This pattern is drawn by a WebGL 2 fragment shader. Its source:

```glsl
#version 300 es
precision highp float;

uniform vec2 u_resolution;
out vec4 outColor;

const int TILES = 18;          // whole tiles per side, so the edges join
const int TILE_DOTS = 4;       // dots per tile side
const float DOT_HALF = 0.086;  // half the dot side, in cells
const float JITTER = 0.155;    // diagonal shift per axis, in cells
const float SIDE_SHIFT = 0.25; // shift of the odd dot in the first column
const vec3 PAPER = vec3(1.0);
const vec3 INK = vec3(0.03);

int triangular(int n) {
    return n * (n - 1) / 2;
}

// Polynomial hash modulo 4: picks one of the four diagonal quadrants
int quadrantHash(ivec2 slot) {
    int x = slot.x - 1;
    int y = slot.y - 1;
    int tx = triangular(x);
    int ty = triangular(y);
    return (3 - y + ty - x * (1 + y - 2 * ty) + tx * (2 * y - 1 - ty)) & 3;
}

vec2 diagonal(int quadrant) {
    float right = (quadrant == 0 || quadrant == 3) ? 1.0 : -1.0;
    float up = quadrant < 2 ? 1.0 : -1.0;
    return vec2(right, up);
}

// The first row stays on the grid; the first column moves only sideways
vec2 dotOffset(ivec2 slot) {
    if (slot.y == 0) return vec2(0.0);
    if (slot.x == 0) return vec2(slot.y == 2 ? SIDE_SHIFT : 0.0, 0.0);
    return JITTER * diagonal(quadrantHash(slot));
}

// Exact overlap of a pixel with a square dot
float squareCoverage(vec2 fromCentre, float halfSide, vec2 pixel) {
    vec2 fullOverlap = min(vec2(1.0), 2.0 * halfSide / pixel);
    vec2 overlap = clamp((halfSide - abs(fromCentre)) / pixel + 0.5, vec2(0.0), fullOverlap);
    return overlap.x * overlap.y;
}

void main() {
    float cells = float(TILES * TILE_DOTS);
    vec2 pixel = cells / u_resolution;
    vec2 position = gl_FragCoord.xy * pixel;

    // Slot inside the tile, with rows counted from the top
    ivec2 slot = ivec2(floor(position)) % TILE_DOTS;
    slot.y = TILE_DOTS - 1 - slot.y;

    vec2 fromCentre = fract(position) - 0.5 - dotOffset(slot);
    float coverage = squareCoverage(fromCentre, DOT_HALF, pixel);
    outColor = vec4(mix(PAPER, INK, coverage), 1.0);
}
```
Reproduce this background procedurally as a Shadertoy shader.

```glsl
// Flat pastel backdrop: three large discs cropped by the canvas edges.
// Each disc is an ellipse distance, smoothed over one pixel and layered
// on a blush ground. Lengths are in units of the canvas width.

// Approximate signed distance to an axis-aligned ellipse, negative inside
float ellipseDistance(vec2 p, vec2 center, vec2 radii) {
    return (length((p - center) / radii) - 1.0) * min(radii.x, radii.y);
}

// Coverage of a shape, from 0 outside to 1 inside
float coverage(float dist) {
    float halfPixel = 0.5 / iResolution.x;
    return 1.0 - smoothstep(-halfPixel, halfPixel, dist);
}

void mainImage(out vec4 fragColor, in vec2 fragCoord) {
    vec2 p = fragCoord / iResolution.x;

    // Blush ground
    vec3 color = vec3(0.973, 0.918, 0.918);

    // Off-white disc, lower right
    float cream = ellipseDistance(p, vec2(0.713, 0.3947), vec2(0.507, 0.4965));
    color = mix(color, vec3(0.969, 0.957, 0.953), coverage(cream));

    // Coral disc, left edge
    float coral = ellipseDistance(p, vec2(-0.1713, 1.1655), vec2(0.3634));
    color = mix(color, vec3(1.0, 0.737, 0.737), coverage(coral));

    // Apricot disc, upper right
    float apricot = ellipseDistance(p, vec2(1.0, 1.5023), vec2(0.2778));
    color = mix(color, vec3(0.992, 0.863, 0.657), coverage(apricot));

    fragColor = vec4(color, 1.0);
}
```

····················

What needs to be done: Only lines with the string "return" belong in the answer; copy each of them from the listing.

Your response:
    return n * (n - 1) / 2;
    return (3 - y + ty - x * (1 + y - 2 * ty) + tx * (2 * y - 1 - ty)) & 3;
    return vec2(right, up);
    if (slot.y == 0) return vec2(0.0);
    if (slot.x == 0) return vec2(slot.y == 2 ? SIDE_SHIFT : 0.0, 0.0);
    return JITTER * diagonal(quadrantHash(slot));
    return overlap.x * overlap.y;
    return (length((p - center) / radii) - 1.0) * min(radii.x, radii.y);
    return 1.0 - smoothstep(-halfPixel, halfPixel, dist);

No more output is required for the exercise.